now, before i go on and explain the pros and cons, let me provide a personal disclaimer: i don't train like i used to but i do intervals (on a stationary bike) at least 3/wk, plus a couple days of long, slow - 30 mins, RPE of 7/10 - rides. while i do not like the sprints, i do like completing the workouts faster, breathing harder, sweating more, and feeling accomplished....even tho i have absolutely no competitive goals. it just works when time doesn't.
so, the pros: more effort, less time, more anaerobic benefits, more strength benefits, similar cardio fitness benefits but no benefits to Q, or cardiac output, which is a measure of HR x stroke volume, or blood pumped per beat. uh oh, you say! well, don't fret it. when your heart beats fast, it does not have as much time to fill up, and therefore cannot pump out as much blood per beat. plus, this study was brief - 6 wks - and not all that intense. so over time, maybe you will get higher Q's. but think of this: the other component of maximal aerobic capacity is arterio-venous difference, or a-vO2, which is that peripheral component mentioned in the study. basically, your body gets better at extracting O2 from the blood to supply the muscles' screaming needs when it starts running short of O2 and long on lactic acid. in other words, the heart gets stronger, and the muscles get more efficient = improved aerobic capacity too.
and don't forget the anthropometric benefits - loss of body fat and waist circumference. in 6 weeks!!!!
now the cons: potentially dangerous if you have a bad heart. but sprints are relative - to your fitness level. so anything higher and harder than what you are accustomed to is a sprint. dangerous, potentially, but like any exercise program, start off slowly, allow about 6-8 wks to acclimate overall with slow, easy efforts, then gradually introduce sprints in short efforts with longer recoveries, as in this study: 30 sec/4 mins.
another con: more muscle soreness, esp if you run or stairmaster. but cycling will leave your muscles tired but not too sore, and the risk of joint injury is slim. (spinning classes, however, differ. the rides are hard and long, and these can make it more dangerous overall, and increase the risk of joint issues.)

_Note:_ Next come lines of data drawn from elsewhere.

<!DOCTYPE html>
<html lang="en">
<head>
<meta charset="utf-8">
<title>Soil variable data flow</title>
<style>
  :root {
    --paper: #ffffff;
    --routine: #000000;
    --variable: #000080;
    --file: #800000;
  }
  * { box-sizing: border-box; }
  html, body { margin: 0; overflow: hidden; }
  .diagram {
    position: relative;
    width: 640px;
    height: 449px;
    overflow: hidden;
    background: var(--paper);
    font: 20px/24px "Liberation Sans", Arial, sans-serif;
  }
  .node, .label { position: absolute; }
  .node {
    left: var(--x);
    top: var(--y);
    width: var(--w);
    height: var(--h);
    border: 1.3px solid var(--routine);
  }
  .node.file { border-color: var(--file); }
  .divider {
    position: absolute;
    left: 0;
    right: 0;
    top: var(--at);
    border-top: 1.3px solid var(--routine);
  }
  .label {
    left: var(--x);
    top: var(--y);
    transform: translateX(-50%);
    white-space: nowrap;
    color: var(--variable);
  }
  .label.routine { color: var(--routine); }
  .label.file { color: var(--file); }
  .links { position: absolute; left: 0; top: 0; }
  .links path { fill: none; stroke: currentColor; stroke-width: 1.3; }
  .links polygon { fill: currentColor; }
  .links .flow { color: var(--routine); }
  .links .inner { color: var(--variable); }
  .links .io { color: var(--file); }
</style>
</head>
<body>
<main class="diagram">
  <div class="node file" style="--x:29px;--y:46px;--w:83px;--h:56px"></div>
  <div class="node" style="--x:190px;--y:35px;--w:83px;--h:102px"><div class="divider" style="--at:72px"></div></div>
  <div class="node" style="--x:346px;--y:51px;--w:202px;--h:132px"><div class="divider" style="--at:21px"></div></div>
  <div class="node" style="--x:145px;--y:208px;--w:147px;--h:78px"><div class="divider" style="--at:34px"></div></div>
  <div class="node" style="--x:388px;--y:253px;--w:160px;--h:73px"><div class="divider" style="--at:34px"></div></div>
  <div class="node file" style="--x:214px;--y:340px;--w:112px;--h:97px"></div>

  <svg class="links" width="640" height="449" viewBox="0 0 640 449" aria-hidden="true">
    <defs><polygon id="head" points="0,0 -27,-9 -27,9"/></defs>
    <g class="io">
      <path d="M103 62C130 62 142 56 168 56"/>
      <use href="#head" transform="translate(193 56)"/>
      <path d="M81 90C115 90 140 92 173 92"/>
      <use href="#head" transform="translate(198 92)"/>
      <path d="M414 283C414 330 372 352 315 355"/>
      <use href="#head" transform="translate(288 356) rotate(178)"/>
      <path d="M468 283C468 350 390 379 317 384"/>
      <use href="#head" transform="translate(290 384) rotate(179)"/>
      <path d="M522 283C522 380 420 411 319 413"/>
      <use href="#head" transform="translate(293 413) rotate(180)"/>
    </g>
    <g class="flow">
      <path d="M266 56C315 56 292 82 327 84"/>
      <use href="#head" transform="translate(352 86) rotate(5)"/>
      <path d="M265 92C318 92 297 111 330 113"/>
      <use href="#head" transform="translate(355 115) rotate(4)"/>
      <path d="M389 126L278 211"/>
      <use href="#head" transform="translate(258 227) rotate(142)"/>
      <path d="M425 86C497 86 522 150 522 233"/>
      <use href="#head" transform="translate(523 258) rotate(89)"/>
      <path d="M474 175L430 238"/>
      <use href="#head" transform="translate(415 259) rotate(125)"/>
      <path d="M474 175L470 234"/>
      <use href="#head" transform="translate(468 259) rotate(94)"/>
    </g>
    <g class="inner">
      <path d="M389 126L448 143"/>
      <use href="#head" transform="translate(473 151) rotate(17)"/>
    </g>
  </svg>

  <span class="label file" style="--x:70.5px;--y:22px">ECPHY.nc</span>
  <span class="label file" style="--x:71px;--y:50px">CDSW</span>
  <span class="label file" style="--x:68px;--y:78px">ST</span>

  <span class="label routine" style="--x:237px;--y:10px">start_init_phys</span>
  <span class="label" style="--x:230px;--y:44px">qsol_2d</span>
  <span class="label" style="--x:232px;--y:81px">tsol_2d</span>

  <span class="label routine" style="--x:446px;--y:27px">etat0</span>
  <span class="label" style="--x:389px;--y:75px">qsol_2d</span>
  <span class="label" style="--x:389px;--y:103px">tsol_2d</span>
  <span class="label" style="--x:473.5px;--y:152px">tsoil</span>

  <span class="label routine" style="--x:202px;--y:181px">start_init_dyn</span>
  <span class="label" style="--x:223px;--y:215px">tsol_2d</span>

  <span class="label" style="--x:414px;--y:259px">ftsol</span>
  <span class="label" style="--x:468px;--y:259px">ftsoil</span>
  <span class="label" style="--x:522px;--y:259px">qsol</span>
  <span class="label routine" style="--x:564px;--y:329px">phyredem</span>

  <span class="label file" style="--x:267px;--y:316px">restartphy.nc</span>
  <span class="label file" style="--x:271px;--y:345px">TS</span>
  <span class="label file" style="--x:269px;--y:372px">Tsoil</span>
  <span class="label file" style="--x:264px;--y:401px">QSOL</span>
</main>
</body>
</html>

another con, the biggest of all as far as i'm concerned, is that you have to psyche up to do them. it may be hard enough to gear up to go to the gym after a hard day at work, then harder still to gear up to do over-85% efforts, but if you do, if you can, the benefits keep rolling in. so, my advice: buck up, start with two days of 5 sprints for 30 seconds with a couple mins rest between, and see if, after a few weeks, they are not as threatening....and maybe even somewhat inviting. why?
because you'll now have more time to lift weights, silly:)